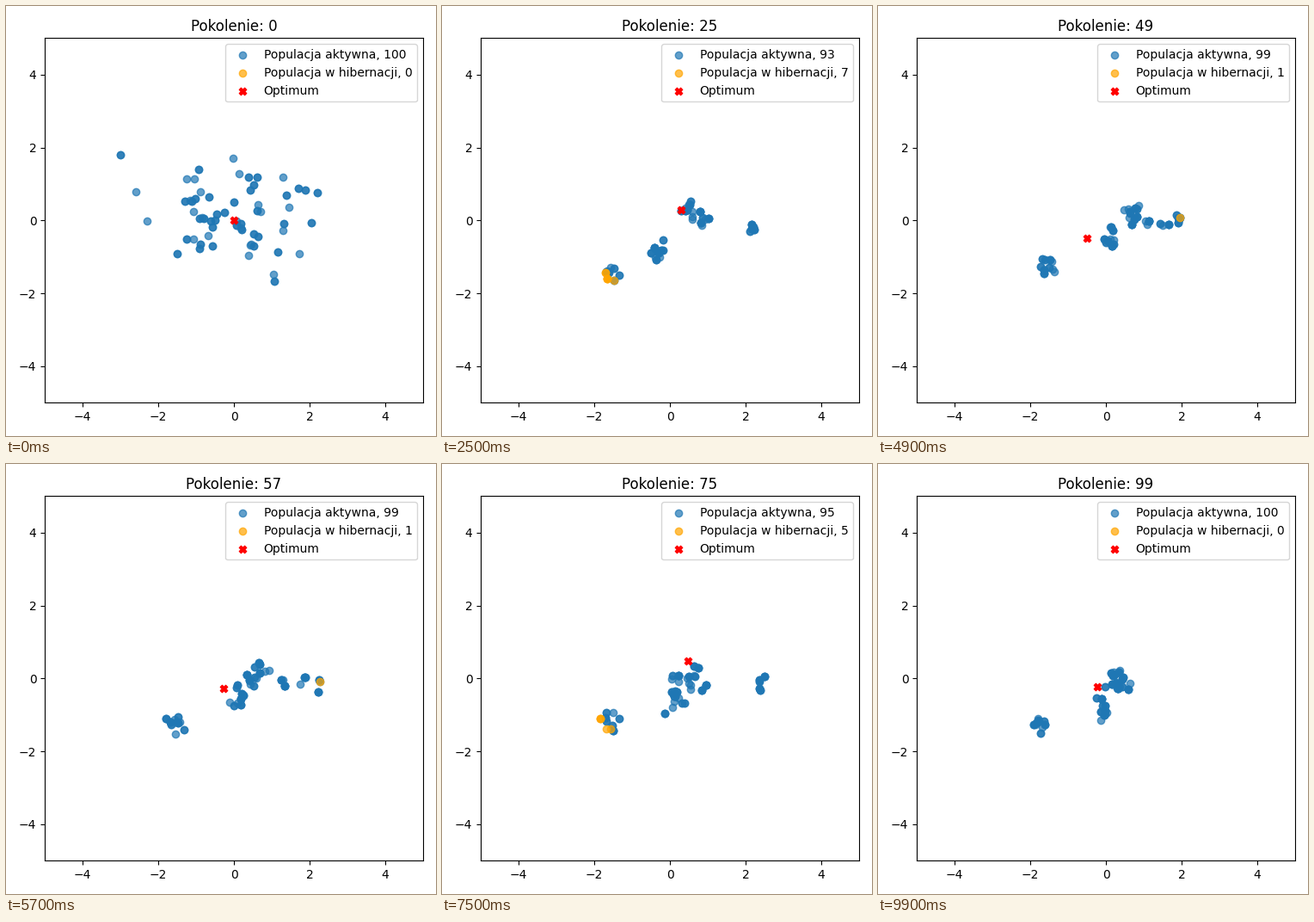
Animation of 500 by 500 pixels, one loop 10000 ms. Source, as a matplotlib script:

```python
import numpy as np
import matplotlib.pyplot as plt
from matplotlib.animation import FuncAnimation

SIZE, GENERATIONS, LIFE = 100, 100, 8
rng = np.random.default_rng(12)

MARKS = [0, 13, 25, 49, 65, 85, 99]
ASLEEP = [0, 3, 7, 1, 1, 9, 0]

# Clans: number of spots, spread, and centre at each mark after the start
CLANS = [
    (11, (.14, .13), [(-1.55, -1.4), (-1.6, -1.4), (-1.55, -1.3),
                      (-1.6, -1.15), (-1.65, -1.3), (-1.75, -1.3)]),
    (14, (.13, .18), [(-.2, -.65), (-.3, -.85), (.1, -.5),
                      (.2, -.5), (.08, -.75), (-.05, -.85)]),
    (11, (.15, .15), [(.4, .4), (.55, .25), (.75, .15),
                      (.6, .1), (.15, -.2), (.25, 0)]),
    (6, (.2, .08), [(.7, -.2), (.95, -.05), (1.4, -.05),
                    (.6, -.2), (.6, .05), (.4, -.2)]),
    (6, (.08, .12), [(2.1, -.35), (2.2, -.28), (1.92, .05),
                     (2.28, -.25), (2.36, -.05), (.3, -.1)]),
]


def scattered(count, low, high):
    """A bell-shaped cloud that just fills the given box."""
    p = rng.normal(size=(count, 2))
    p = (p - p.min(axis=0)) / np.ptp(p, axis=0)
    return low + p * np.subtract(high, low)


sizes = [clan[0] for clan in CLANS]
spread = np.repeat([clan[1] for clan in CLANS], sizes, axis=0)
homes = np.repeat([clan[2] for clan in CLANS], sizes, axis=0)
spots = len(homes)

# Several individuals may share a spot; each spot moves on at its own time
spot_of = rng.integers(spots, size=SIZE)
patience = rng.random(spots)
phase = rng.integers(LIFE, size=spots)
mutations = rng.normal(size=(spots, GENERATIONS // LIFE + 2, 2)).clip(-1.8, 1.8)

start = scattered(62, (-3, -1.67), (2.2, 1.8))[np.arange(SIZE) % 62]
leave = rng.exponential(3.5, SIZE).clip(0.5, 12)
leave[start[:, 0].argmin()] = 17


def positions(gen):
    stage = np.interp(gen, MARKS[1:], range(len(MARKS) - 1))
    mark = int(stage) + (stage % 1 > patience)
    every = np.arange(spots)
    offset = mutations[every, (gen + phase) // LIFE] * spread
    spot_pos = homes[every, mark] + offset
    return np.where((gen < leave)[:, None], start, spot_pos[spot_of])


fig, ax = plt.subplots(figsize=(5, 5), dpi=100)


def draw(gen):
    pos = positions(gen)
    best = 0.5 * np.sin(0.1 * gen)
    # The individuals farthest from the optimum hibernate
    order = np.argsort(-np.hypot(*(pos - best).T), kind="stable")
    count = round(np.interp(gen, MARKS, ASLEEP))
    dormant, active = pos[order[:count]], pos[order[count:]]
    ax.clear()
    ax.scatter(*active.T, alpha=0.7, label=f"Populacja aktywna, {len(active)}")
    ax.scatter(*dormant.T, color="orange", alpha=0.7,
               label=f"Populacja w hibernacji, {len(dormant)}")
    ax.scatter(best, best, color="red", marker="X", label="Optimum")
    ax.set(xlim=(-5, 5), ylim=(-5, 5), title=f"Pokolenie: {gen}")
    ax.legend(loc="upper right")


draw(0)
fig.tight_layout()
anim = FuncAnimation(fig, draw, frames=GENERATIONS, init_func=lambda: None,
                     interval=100, repeat=True, repeat_delay=0)
plt.show()
```
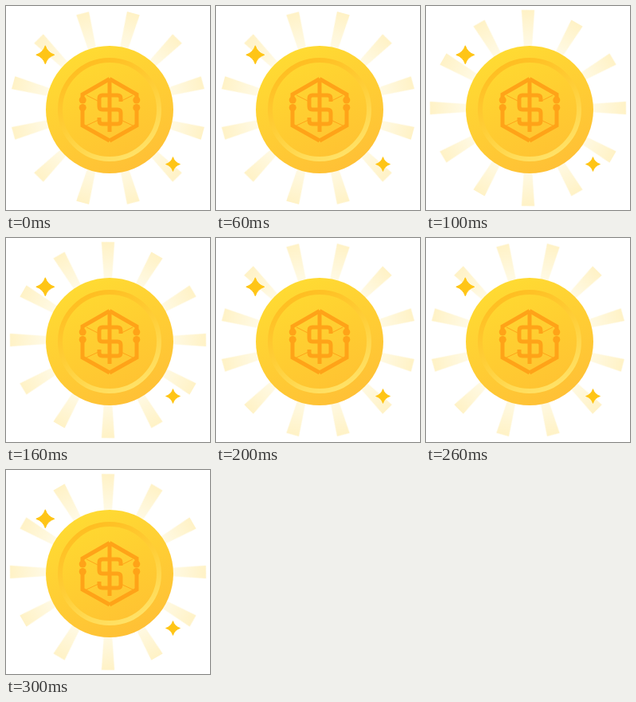
Write an HTML page that moves like this. It is 256 by 256 pixels and loops after 0.4 s.

```html
<!DOCTYPE html>
<html lang="en">
<head>
<meta charset="utf-8">
<title>Shining coin</title>
<style>
  html, body { margin: 0; width: 100%; height: 100%; overflow: hidden; background: #fff; }
  svg { display: block; width: 100%; height: 100%; }
  #rays { animation: spin 400ms steps(4) infinite; }
  @keyframes spin {
    from { transform: rotate(15deg); }
    to { transform: rotate(75deg); }
  }
</style>
</head>
<body>
<svg viewBox="0 0 256 256">
  <defs>
    <linearGradient id="glow" gradientUnits="userSpaceOnUse" x1="0" y1="-123" x2="0" y2="-76">
      <stop offset="0" stop-color="#fff2c6"/>
      <stop offset="1" stop-color="#fffae6"/>
    </linearGradient>
    <linearGradient id="rim" x1=".25" y1="0" x2=".75" y2="1">
      <stop offset="0" stop-color="#ffdc32"/>
      <stop offset="1" stop-color="#ffbf36"/>
    </linearGradient>
    <linearGradient id="groove" x1=".25" y1="0" x2=".75" y2="1">
      <stop offset="0" stop-color="#ffbd20"/>
      <stop offset=".5" stop-color="#ffcf38"/>
      <stop offset="1" stop-color="#ffe36a"/>
    </linearGradient>
    <linearGradient id="face" x1=".25" y1="0" x2=".75" y2="1">
      <stop offset="0" stop-color="#ffd830"/>
      <stop offset="1" stop-color="#ffc232"/>
    </linearGradient>
    <path id="ray" d="M-8.2-123H8.2L5-76H-5Z" fill="url(#glow)"/>
    <path id="star" d="M0-11.5Q2.8-2.8 11.5 0Q2.8 2.8 0 11.5Q-2.8 2.8-11.5 0Q-2.8-2.8 0-11.5Z"
          fill="#ffc516" stroke="#ffc516" stroke-linejoin="round"/>
    <g id="half">
      <path d="M0-38.5L-34-19V-13M-34-2V20L0 39" stroke-width="5"/>
      <path d="M-29-18L-14-10.5M-29 20L-14 13" stroke-width="1"/>
      <g fill="#ffa318" stroke="none">
        <circle cx="-33.8" cy="-12" r="4.5"/>
        <circle cx="-33.8" cy="-2.5" r="4.5"/>
      </g>
    </g>
  </defs>

  <g transform="translate(128 128)"><g id="rays"></g></g>

  <circle cx="130" cy="130" r="80" fill="url(#rim)"/>
  <circle cx="130" cy="130" r="62" fill="url(#face)" stroke="url(#groove)" stroke-width="6"/>

  <g transform="translate(130 130)" fill="none" stroke="#ffa318">
    <use href="#half"/>
    <use href="#half" transform="scale(-1 1)"/>
    <path d="M14-10V-14Q14-18 10-18H-9Q-13-18-13-14V-4Q-13 0-9 0H10Q14 0 14 4V14Q14 18 10 18H-9Q-13 18-13 14V10" stroke-width="5"/>
    <path d="M0-39V28" stroke-width="5"/>
  </g>

  <use href="#star" transform="translate(49.3 61.3)"/>
  <use href="#star" transform="translate(209.5 198.5) scale(.78)"/>
</svg>
<script>
  const rays = document.getElementById('rays');
  for (let i = 0; i < 12; i++) {
    const ray = document.createElementNS('http://www.w3.org/2000/svg', 'use');
    ray.setAttribute('href', '#ray');
    ray.setAttribute('transform', `rotate(${i * 30})`);
    rays.append(ray);
  }
</script>
</body>
</html>
```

| EXERCISE PROMPT |
Strip the images and return the remaining data exactly.

| ANSWER TO THE EXERCISE |
Animation of 500 by 500 pixels, one loop 10000 ms. Source, as a matplotlib script:

```python
import numpy as np
import matplotlib.pyplot as plt
from matplotlib.animation import FuncAnimation

SIZE, GENERATIONS, LIFE = 100, 100, 8
rng = np.random.default_rng(12)

MARKS = [0, 13, 25, 49, 65, 85, 99]
ASLEEP = [0, 3, 7, 1, 1, 9, 0]

# Clans: number of spots, spread, and centre at each mark after the start
CLANS = [
    (11, (.14, .13), [(-1.55, -1.4), (-1.6, -1.4), (-1.55, -1.3),
                      (-1.6, -1.15), (-1.65, -1.3), (-1.75, -1.3)]),
    (14, (.13, .18), [(-.2, -.65), (-.3, -.85), (.1, -.5),
                      (.2, -.5), (.08, -.75), (-.05, -.85)]),
    (11, (.15, .15), [(.4, .4), (.55, .25), (.75, .15),
                      (.6, .1), (.15, -.2), (.25, 0)]),
    (6, (.2, .08), [(.7, -.2), (.95, -.05), (1.4, -.05),
                    (.6, -.2), (.6, .05), (.4, -.2)]),
    (6, (.08, .12), [(2.1, -.35), (2.2, -.28), (1.92, .05),
                     (2.28, -.25), (2.36, -.05), (.3, -.1)]),
]


def scattered(count, low, high):
    """A bell-shaped cloud that just fills the given box."""
    p = rng.normal(size=(count, 2))
    p = (p - p.min(axis=0)) / np.ptp(p, axis=0)
    return low + p * np.subtract(high, low)


sizes = [clan[0] for clan in CLANS]
spread = np.repeat([clan[1] for clan in CLANS], sizes, axis=0)
homes = np.repeat([clan[2] for clan in CLANS], sizes, axis=0)
spots = len(homes)

# Several individuals may share a spot; each spot moves on at its own time
spot_of = rng.integers(spots, size=SIZE)
patience = rng.random(spots)
phase = rng.integers(LIFE, size=spots)
mutations = rng.normal(size=(spots, GENERATIONS // LIFE + 2, 2)).clip(-1.8, 1.8)

start = scattered(62, (-3, -1.67), (2.2, 1.8))[np.arange(SIZE) % 62]
leave = rng.exponential(3.5, SIZE).clip(0.5, 12)
leave[start[:, 0].argmin()] = 17


def positions(gen):
    stage = np.interp(gen, MARKS[1:], range(len(MARKS) - 1))
    mark = int(stage) + (stage % 1 > patience)
    every = np.arange(spots)
    offset = mutations[every, (gen + phase) // LIFE] * spread
    spot_pos = homes[every, mark] + offset
    return np.where((gen < leave)[:, None], start, spot_pos[spot_of])


fig, ax = plt.subplots(figsize=(5, 5), dpi=100)


def draw(gen):
    pos = positions(gen)
    best = 0.5 * np.sin(0.1 * gen)
    # The individuals farthest from the optimum hibernate
    order = np.argsort(-np.hypot(*(pos - best).T), kind="stable")
    count = round(np.interp(gen, MARKS, ASLEEP))
    dormant, active = pos[order[:count]], pos[order[count:]]
    ax.clear()
    ax.scatter(*active.T, alpha=0.7, label=f"Populacja aktywna, {len(active)}")
    ax.scatter(*dormant.T, color="orange", alpha=0.7,
               label=f"Populacja w hibernacji, {len(dormant)}")
    ax.scatter(best, best, color="red", marker="X", label="Optimum")
    ax.set(xlim=(-5, 5), ylim=(-5, 5), title=f"Pokolenie: {gen}")
    ax.legend(loc="upper right")


draw(0)
fig.tight_layout()
anim = FuncAnimation(fig, draw, frames=GENERATIONS, init_func=lambda: None,
                     interval=100, repeat=True, repeat_delay=0)
plt.show()
```
Write an HTML page that moves like this. It is 256 by 256 pixels and loops after 0.4 s.

```html
<!DOCTYPE html>
<html lang="en">
<head>
<meta charset="utf-8">
<title>Shining coin</title>
<style>
  html, body { margin: 0; width: 100%; height: 100%; overflow: hidden; background: #fff; }
  svg { display: block; width: 100%; height: 100%; }
  #rays { animation: spin 400ms steps(4) infinite; }
  @keyframes spin {
    from { transform: rotate(15deg); }
    to { transform: rotate(75deg); }
  }
</style>
</head>
<body>
<svg viewBox="0 0 256 256">
  <defs>
    <linearGradient id="glow" gradientUnits="userSpaceOnUse" x1="0" y1="-123" x2="0" y2="-76">
      <stop offset="0" stop-color="#fff2c6"/>
      <stop offset="1" stop-color="#fffae6"/>
    </linearGradient>
    <linearGradient id="rim" x1=".25" y1="0" x2=".75" y2="1">
      <stop offset="0" stop-color="#ffdc32"/>
      <stop offset="1" stop-color="#ffbf36"/>
    </linearGradient>
    <linearGradient id="groove" x1=".25" y1="0" x2=".75" y2="1">
      <stop offset="0" stop-color="#ffbd20"/>
      <stop offset=".5" stop-color="#ffcf38"/>
      <stop offset="1" stop-color="#ffe36a"/>
    </linearGradient>
    <linearGradient id="face" x1=".25" y1="0" x2=".75" y2="1">
      <stop offset="0" stop-color="#ffd830"/>
      <stop offset="1" stop-color="#ffc232"/>
    </linearGradient>
    <path id="ray" d="M-8.2-123H8.2L5-76H-5Z" fill="url(#glow)"/>
    <path id="star" d="M0-11.5Q2.8-2.8 11.5 0Q2.8 2.8 0 11.5Q-2.8 2.8-11.5 0Q-2.8-2.8 0-11.5Z"
          fill="#ffc516" stroke="#ffc516" stroke-linejoin="round"/>
    <g id="half">
      <path d="M0-38.5L-34-19V-13M-34-2V20L0 39" stroke-width="5"/>
      <path d="M-29-18L-14-10.5M-29 20L-14 13" stroke-width="1"/>
      <g fill="#ffa318" stroke="none">
        <circle cx="-33.8" cy="-12" r="4.5"/>
        <circle cx="-33.8" cy="-2.5" r="4.5"/>
      </g>
    </g>
  </defs>

  <g transform="translate(128 128)"><g id="rays"></g></g>

  <circle cx="130" cy="130" r="80" fill="url(#rim)"/>
  <circle cx="130" cy="130" r="62" fill="url(#face)" stroke="url(#groove)" stroke-width="6"/>

  <g transform="translate(130 130)" fill="none" stroke="#ffa318">
    <use href="#half"/>
    <use href="#half" transform="scale(-1 1)"/>
    <path d="M14-10V-14Q14-18 10-18H-9Q-13-18-13-14V-4Q-13 0-9 0H10Q14 0 14 4V14Q14 18 10 18H-9Q-13 18-13 14V10" stroke-width="5"/>
    <path d="M0-39V28" stroke-width="5"/>
  </g>

  <use href="#star" transform="translate(49.3 61.3)"/>
  <use href="#star" transform="translate(209.5 198.5) scale(.78)"/>
</svg>
<script>
  const rays = document.getElementById('rays');
  for (let i = 0; i < 12; i++) {
    const ray = document.createElementNS('http://www.w3.org/2000/svg', 'use');
    ray.setAttribute('href', '#ray');
    ray.setAttribute('transform', `rotate(${i * 30})`);
    rays.append(ray);
  }
</script>
</body>
</html>
```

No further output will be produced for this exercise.